(Stored data entries)
┌────────

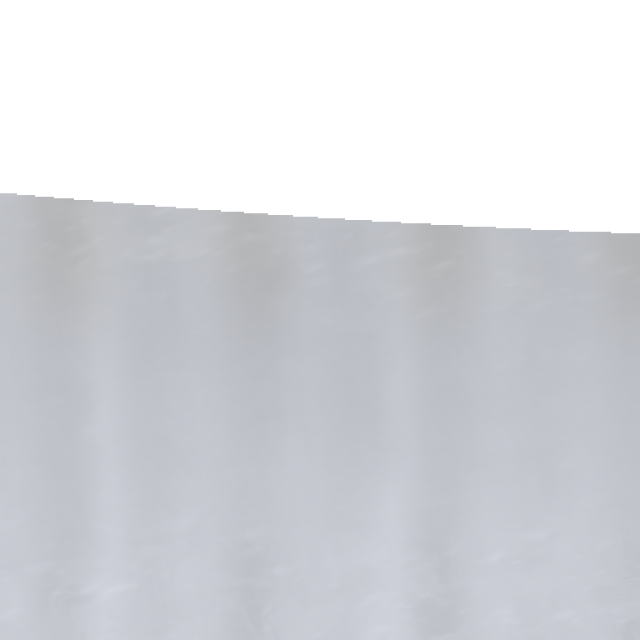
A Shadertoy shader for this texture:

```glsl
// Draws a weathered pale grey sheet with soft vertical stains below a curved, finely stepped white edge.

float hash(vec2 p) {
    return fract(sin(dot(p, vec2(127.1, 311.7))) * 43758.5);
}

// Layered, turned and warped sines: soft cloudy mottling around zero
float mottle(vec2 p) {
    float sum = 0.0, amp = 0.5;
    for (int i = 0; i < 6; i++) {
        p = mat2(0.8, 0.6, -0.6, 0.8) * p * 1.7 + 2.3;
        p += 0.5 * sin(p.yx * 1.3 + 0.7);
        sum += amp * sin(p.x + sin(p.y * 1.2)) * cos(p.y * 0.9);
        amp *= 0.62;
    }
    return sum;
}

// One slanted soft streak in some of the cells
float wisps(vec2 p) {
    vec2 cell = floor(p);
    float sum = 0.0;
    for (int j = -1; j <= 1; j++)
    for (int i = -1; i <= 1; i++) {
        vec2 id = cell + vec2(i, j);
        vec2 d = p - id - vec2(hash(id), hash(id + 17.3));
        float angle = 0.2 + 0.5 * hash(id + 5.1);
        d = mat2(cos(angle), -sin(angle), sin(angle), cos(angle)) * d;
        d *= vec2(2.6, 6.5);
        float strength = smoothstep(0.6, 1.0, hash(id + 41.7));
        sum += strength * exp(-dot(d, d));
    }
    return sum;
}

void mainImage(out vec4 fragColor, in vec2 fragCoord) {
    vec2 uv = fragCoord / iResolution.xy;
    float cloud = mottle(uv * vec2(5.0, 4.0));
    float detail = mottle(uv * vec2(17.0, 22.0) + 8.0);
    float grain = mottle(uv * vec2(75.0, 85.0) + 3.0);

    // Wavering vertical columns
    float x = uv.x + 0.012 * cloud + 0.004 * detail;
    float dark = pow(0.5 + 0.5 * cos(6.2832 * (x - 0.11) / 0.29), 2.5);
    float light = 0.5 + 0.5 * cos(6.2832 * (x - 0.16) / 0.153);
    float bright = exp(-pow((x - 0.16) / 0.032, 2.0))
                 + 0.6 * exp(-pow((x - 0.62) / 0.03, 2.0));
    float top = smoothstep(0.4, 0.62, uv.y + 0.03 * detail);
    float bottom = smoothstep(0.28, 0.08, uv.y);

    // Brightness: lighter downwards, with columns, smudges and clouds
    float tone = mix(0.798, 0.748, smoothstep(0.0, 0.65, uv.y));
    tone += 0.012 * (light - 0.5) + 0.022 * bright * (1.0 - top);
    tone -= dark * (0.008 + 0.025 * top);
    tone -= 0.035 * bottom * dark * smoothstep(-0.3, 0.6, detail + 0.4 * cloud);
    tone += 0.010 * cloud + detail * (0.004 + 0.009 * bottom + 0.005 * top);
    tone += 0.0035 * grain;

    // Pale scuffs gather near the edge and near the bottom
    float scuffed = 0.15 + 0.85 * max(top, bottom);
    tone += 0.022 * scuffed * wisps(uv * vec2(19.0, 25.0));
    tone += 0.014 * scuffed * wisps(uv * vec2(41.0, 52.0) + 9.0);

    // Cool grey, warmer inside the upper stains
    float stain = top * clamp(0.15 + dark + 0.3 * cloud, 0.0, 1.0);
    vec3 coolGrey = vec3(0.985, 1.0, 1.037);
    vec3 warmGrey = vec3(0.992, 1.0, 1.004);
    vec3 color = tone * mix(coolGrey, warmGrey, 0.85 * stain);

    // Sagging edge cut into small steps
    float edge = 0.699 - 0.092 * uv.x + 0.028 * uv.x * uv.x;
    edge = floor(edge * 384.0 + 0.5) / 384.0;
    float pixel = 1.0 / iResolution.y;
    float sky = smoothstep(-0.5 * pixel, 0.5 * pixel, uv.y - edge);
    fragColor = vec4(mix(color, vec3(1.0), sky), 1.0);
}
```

└────────

*Assignment*:
Copy out all lines from the records where the word "strength" appears.

*Solution below*:
        float strength = smoothstep(0.6, 1.0, hash(id + 41.7));
        sum += strength * exp(-dot(d, d));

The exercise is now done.